MOSES: Marquette must respond, take proactive measures for Black students dealing with racial trauma

Marquette+University+recently+announced+it+would+be+hiring+a+Black+counselor.+Marquette+Wire+stock+photo

Marquette University recently announced it would be hiring a Black counselor. Marquette Wire stock photo

With Marquette University being a predominantly white institution, it is imperative that it improves resources beyond creating safe spaces for Black students on campus.

In the United States, many Black, Indigenous People of Color deal with racial trauma, which refers to the mental and emotional injury caused by encounters with racial bias, ethnic discrimination, racism and hate crimes. According to Mental Health America, any individual that has experienced an emotionally painful, sudden and uncontrollable racist encounter is at risk of suffering from a race-based traumatic stress injury.

Individuals suffering from symptoms of racial trauma can experience similar symptoms to those who dealing with post-traumatic stress disorder. These can include depression, low self-esteem, anger, recurring thoughts of the trauma and even mentally distancing from traumatic events. BIPOC can also experience physical reactions, such as headaches, chest pains, insomnia and hypervigilance, or a state of increased awareness.
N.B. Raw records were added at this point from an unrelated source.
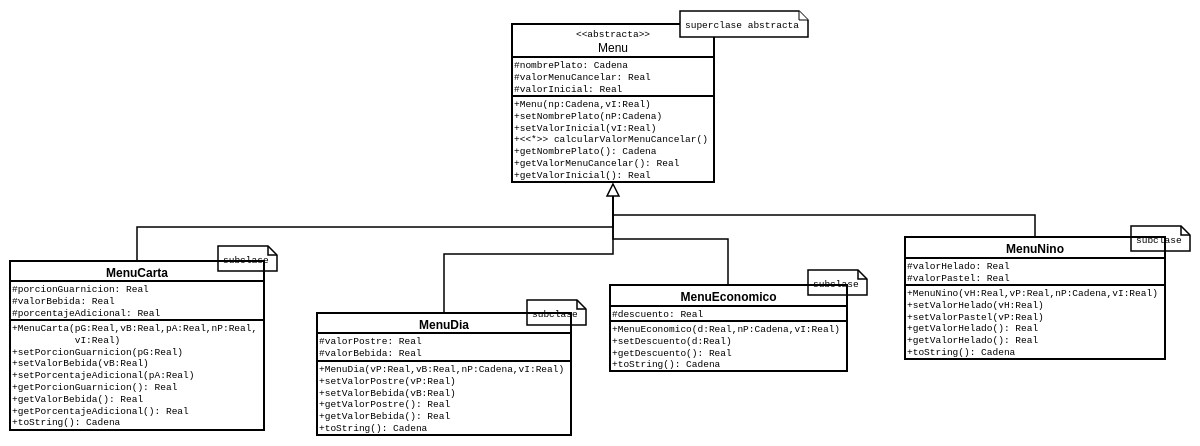
<!DOCTYPE html>
<html lang="es">
<head>
<meta charset="utf-8">
<title>Diagrama de clases: Menu</title>
<style>
:root { --ink: #000; --paper: #fff; --line: 11.8px; }
* { box-sizing: border-box; margin: 0; padding: 0; }
html, body { width: 1200px; height: 446px; overflow: hidden; background: var(--paper); }
.diagram { position: relative; width: 1200px; height: 446px; overflow: hidden; color: var(--ink);
  font: 9.5px/var(--line) "Liberation Mono", monospace; }
.connectors { position: absolute; left: 0; top: 0; }
.connectors, .note svg { fill: none; stroke: var(--ink); stroke-width: 1.5; }
.class { position: absolute; display: grid; border: 2px solid var(--ink); background: var(--paper); }
.class header { display: flex; flex-direction: column; align-items: center; justify-content: center;
  padding-top: 3px; border-bottom: 2px solid var(--ink); }
.class h2 { font: bold 12px/14px "Liberation Sans", sans-serif; }
.class .abstract { font-weight: normal; }
.class ul { list-style: none; padding: 2px 0 0 1px; white-space: nowrap; min-height: 0; }
.attributes { border-bottom: 2px solid var(--ink); }
.continued { padding-left: 11ch; }
.note { position: absolute; display: flex; align-items: center; width: 62px; height: 28px; padding: 4px 0 0 6px; white-space: nowrap; }
.note svg { position: absolute; left: 0; top: 0; }
.note path { fill: var(--paper); }
.note .fold { stroke-width: 1; }
.note span { position: relative; }
#menu { left: 511px; top: 23px; width: 204px; height: 160px; grid-template-rows: 33px 39px 1fr; }
#menu-carta { left: 9px; top: 260px; width: 256px; height: 171px; grid-template-rows: 20px 39px 1fr; }
#menu-dia { left: 316px; top: 312px; width: 256px; height: 124px; grid-template-rows: 20px 28px 1fr; }
#menu-economico { left: 609px; top: 284px; width: 239px; height: 88px; grid-template-rows: 21px 15px 1fr; }
#menu-nino { left: 904px; top: 236px; width: 262px; height: 124px; grid-template-rows: 21px 27px 1fr; }
#note-menu { left: 679px; top: 10px; width: 130px; }
#note-carta { left: 217px; top: 245px; }
#note-dia { left: 526px; top: 299px; }
#note-economico { left: 807px; top: 269px; }
#note-nino { left: 1130px; top: 225px; }
</style>
</head>
<body>
<main class="diagram">
  <svg class="connectors" width="1200" height="446" viewBox="0 0 1200 446" aria-hidden="true">
    <polyline points="137,261 137,227 613,227 613,196"/>
    <polyline points="444,313 444,254 613,254 613,196"/>
    <polyline points="728,285 728,239 613,239 613,196"/>
    <polyline points="1035,237 1035,215 613,215 613,196"/>
    <polygon points="613,184 619,196 607,196" fill="#fff"/>
    <defs>
      <g id="subclass-shape">
        <path d="M1 1H51L60 10V26H1Z"/>
        <path class="fold" d="M51 1V10H60"/>
      </g>
    </defs>
  </svg>

  <section class="class" id="menu">
    <header><p>&lt;&lt;abstracta&gt;&gt;</p><h2 class="abstract">Menu</h2></header>
    <ul class="attributes">
      <li>#nombrePlato: Cadena</li>
      <li>#valorMenuCancelar: Real</li>
      <li>#valorInicial: Real</li>
    </ul>
    <ul class="operations">
      <li>+Menu(np:Cadena,vI:Real)</li>
      <li>+setNombrePlato(nP:Cadena)</li>
      <li>+setValorInicial(vI:Real)</li>
      <li>+&lt;&lt;*&gt;&gt; calcularValorMenuCancelar()</li>
      <li>+getNombrePlato(): Cadena</li>
      <li>+getValorMenuCancelar(): Real</li>
      <li>+getValorInicial(): Real</li>
    </ul>
  </section>
  <aside class="note" id="note-menu">
    <svg width="130" height="28" aria-hidden="true"><path d="M1 1H120L129 10V27H1Z"/><path class="fold" d="M120 1V10H129"/></svg>
    <span>superclase abstracta</span>
  </aside>

  <section class="class" id="menu-carta">
    <header><h2>MenuCarta</h2></header>
    <ul class="attributes">
      <li>#porcionGuarnicion: Real</li>
      <li>#valorBebida: Real</li>
      <li>#porcentajeAdicional: Real</li>
    </ul>
    <ul class="operations">
      <li>+MenuCarta(pG:Real,vB:Real,pA:Real,nP:Real,</li>
      <li class="continued">vI:Real)</li>
      <li>+setPorcionGuarnicion(pG:Real)</li>
      <li>+setValorBebida(vB:Real)</li>
      <li>+setPorcentajeAdicional(pA:Real)</li>
      <li>+getPorcionGuarnicion(): Real</li>
      <li>+getValorBebida(): Real</li>
      <li>+getPorcentajeAdicional(): Real</li>
      <li>+toString(): Cadena</li>
    </ul>
  </section>
  <aside class="note" id="note-carta">
    <svg width="62" height="28" aria-hidden="true"><use href="#subclass-shape"/></svg>
    <span>subclase</span>
  </aside>

  <section class="class" id="menu-dia">
    <header><h2>MenuDia</h2></header>
    <ul class="attributes">
      <li>#valorPostre: Real</li>
      <li>#valorBebida: Real</li>
    </ul>
    <ul class="operations">
      <li>+MenuDia(vP:Real,vB:Real,nP:Cadena,vI:Real)</li>
      <li>+setValorPostre(vP:Real)</li>
      <li>+setValorBebida(vB:Real)</li>
      <li>+getValorPostre(): Real</li>
      <li>+getValorBebida(): Real</li>
      <li>+toString(): Cadena</li>
    </ul>
  </section>
  <aside class="note" id="note-dia">
    <svg width="62" height="28" aria-hidden="true"><use href="#subclass-shape"/></svg>
    <span>subclase</span>
  </aside>

  <section class="class" id="menu-economico">
    <header><h2>MenuEconomico</h2></header>
    <ul class="attributes">
      <li>#descuento: Real</li>
    </ul>
    <ul class="operations">
      <li>+MenuEconomico(d:Real,nP:Cadena,vI:Real)</li>
      <li>+setDescuento(d:Real)</li>
      <li>+getDescuento(): Real</li>
      <li>+toString(): Cadena</li>
    </ul>
  </section>
  <aside class="note" id="note-economico">
    <svg width="62" height="28" aria-hidden="true"><use href="#subclass-shape"/></svg>
    <span>subclase</span>
  </aside>

  <section class="class" id="menu-nino">
    <header><h2>MenuNino</h2></header>
    <ul class="attributes">
      <li>#valorHelado: Real</li>
      <li>#valorPastel: Real</li>
    </ul>
    <ul class="operations">
      <li>+MenuNino(vH:Real,vP:Real,nP:Cadena,vI:Real)</li>
      <li>+setValorHelado(vH:Real)</li>
      <li>+setValorPastel(vP:Real)</li>
      <li>+getValorHelado(): Real</li>
      <li>+getValorHelado(): Real</li>
      <li>+toString(): Cadena</li>
    </ul>
  </section>
  <aside class="note" id="note-nino">
    <svg width="62" height="28" aria-hidden="true"><use href="#subclass-shape"/></svg>
    <span>subclase</span>
  </aside>
</main>
</body>
</html>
According to the American Psychology Association, racial trauma is not something that can be resolved through time, but rather through psychological treatment. Because many therapists ignore clients’ racial wounds, there is an urgent need to address these issues in treatment. We should not be forced to deal with our racial trauma on our own, as this can also reinforce the cycle of pain we are already enduring.

Experiencing racial trauma is present on Marquette’s campus.

Black students are constantly faced with microaggressions, blatant racism and discrimination to where it is physically and mentally exhausting to attend this school. Microaggressions in the classroom can include singling out students based on their ethnic background or even complimenting non-white students on how well their English is. 

This kind of stress is enough to break anyone. These feelings can be difficult to manage, especially when there are few resources on Marquette’s campus that offer the kind of support necessary for combating this issue. Ideally, the Counseling Center would be the place to go for students on campus, but its lack of diversity makes this difficult.

It is apparent when initially looking at the Counseling Center’s staff list that none of the counselors look like me. The majority of the staff are white women, and while they may be able to help me short term, support feels different when it is coming from someone who can empathize from a place of personal understanding. The underrepresentation of Black counselors may, unfortunately, signify to Black students that the university does not care about our needs as Black students.

While the university’s recent announcement of hiring a Black counselor is a positive step to support Black students, it must also work to take more proactive steps to preventing racial trauma and discrimination on campus. There would be less of a need for Black resources — like hiring a Black counselor and creating more spaces for Black students — if Black people felt more comfortable out in the open. But unfortunately, we do not, and no amount of Black spaces can fix that issue.

There must be elimination of racism and racial trauma, and this requires interventions at all levels from individuals, institutions and systems.

As a community, Marquette needs to take the initial lack of representation in the Counseling Center and the uncomfortable presence of Black students more seriously and work towards finding effective solutions to the problem, such as changing curriculum or adding trainings for students, faculty and staff. It is also important for practitioners to understand how racial trauma impacts their clients and use that as a lens for trauma-informed practice, and it is also crucial to implement policy changes that work towards ending structural racism in our communities.

Marquette has recently approved a list of demands that were presented by Marquette’s Black Student Council. To be the most effective, the university must take preventative measures to addressing racism on campus, so that the idea of “Black spaces” won’t be necessary in the future.

This story was written by Hope Moses. She can be reached at hope.moses@marquette.edu.